A family of heuristic search algorithms for feature model optimization
SÁNCHEZ, LUIS EMILIANO; DIAZ-PACE, JORGE ANDRÉS; ZUNINO, ALEJANDRO
SCIENCE OF COMPUTER PROGRAMMING
ELSEVIER SCIENCE BV
Año: 2019 vol. 172 p. 264 - 264
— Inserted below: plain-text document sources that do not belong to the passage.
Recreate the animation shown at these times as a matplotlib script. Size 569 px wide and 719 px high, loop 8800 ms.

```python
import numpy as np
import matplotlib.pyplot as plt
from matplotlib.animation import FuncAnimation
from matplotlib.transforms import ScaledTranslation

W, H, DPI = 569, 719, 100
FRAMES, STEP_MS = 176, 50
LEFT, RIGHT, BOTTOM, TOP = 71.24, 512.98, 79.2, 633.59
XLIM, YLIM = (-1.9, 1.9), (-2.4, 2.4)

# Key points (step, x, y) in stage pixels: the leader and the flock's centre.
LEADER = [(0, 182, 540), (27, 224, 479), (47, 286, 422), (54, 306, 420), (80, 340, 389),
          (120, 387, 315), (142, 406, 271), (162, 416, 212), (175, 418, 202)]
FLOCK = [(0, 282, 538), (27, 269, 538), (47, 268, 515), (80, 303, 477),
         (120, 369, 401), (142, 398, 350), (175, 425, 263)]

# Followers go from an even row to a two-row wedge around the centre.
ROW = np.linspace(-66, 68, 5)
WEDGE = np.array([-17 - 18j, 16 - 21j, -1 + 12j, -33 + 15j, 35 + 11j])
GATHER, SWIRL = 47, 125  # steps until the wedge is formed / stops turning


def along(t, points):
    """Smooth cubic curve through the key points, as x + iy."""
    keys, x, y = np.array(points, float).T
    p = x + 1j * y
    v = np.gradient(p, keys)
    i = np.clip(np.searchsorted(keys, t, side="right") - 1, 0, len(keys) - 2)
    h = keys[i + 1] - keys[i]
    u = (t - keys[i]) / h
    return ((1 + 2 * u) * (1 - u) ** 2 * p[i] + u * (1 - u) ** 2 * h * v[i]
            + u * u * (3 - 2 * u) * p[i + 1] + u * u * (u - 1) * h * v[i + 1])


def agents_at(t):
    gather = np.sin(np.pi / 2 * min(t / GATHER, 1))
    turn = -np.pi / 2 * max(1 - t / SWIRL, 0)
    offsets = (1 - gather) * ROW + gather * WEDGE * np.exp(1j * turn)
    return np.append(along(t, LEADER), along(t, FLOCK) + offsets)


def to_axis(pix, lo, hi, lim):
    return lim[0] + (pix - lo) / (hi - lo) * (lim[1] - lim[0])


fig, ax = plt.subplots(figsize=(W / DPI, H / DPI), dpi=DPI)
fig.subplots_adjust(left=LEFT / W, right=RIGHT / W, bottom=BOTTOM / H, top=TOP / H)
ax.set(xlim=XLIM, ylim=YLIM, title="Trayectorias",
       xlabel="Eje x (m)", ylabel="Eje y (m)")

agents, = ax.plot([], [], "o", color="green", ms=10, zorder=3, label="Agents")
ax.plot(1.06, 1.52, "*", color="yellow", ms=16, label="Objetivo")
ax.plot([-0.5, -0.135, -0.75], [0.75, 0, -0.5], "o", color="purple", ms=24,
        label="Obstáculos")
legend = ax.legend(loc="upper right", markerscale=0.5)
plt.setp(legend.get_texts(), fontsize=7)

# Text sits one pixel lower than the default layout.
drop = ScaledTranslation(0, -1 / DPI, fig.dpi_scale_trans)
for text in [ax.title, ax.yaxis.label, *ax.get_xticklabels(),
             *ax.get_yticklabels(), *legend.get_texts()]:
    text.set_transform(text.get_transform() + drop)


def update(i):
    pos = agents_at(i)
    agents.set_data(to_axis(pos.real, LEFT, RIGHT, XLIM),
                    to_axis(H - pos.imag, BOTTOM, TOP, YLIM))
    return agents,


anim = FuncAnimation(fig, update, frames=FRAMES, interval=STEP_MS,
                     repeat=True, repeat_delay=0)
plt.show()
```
Feature models are a well-known formalism for capturing variability, commonalities and configuration rules of software systems. These models are a compact representation of the set of products in a software product line or configurations of a system at runtime, in terms of features and logical relationships among them. The feature model optimization problem consists of selecting a valid product from the model that satisfies a set of resource or business restrictions and optimizes an objective function commonly related to user preferences. This problem, although computationally intractable, has been addressed in several works with different algorithms. However, these approaches appeal to simplifications of the problem or present drawbacks that limit their application. For example, several approaches do not contemplate feature interactions, and some of them do not guarantee exact solutions or even valid solutions satisfying complex constraints. In this article, we propose a novel algorithm called CSA that overcomes the performance and common weaknesses of existing approaches. CSA can be parameterized with a set of classic search strategies (Backtracking, Branch & Bound, and Best-First Search) and heuristics that allow us to leverage solution optimality and search efficiency. This makes CSA appropriate for automating decisions both at design-time, where exact solutions are generally required, and at run-time, where selection must be done efficiently but sub-optimal solutions are acceptable. The algorithm supports different formats of objective functions, including multi-linear polynomial functions that are capable of representing feature interactions. We present an analysis to validate algorithm properties, and then a series of experiments with synthetic and real models to empirically compare CSA with existing alternatives to show the benefits of our approach. In our analysis, CSA showed to be complete, exact, and scalable for searching approximate solutions. The empirical results showed that the approximate variant of CSA can reach an optimality degree of 99%, against a 84% and 93% reached by other approximate alternatives based on genetic and greedy algorithms respectively. In terms of response time, CSA performed a 72% better than other approximate algorithms. Compared to other exact approaches, CSA improves response time on specific problem types. Furthermore, CSA was evaluated with problem instances involving feature interactions, showing that performance properties scale properly when the number of feature interactions increases.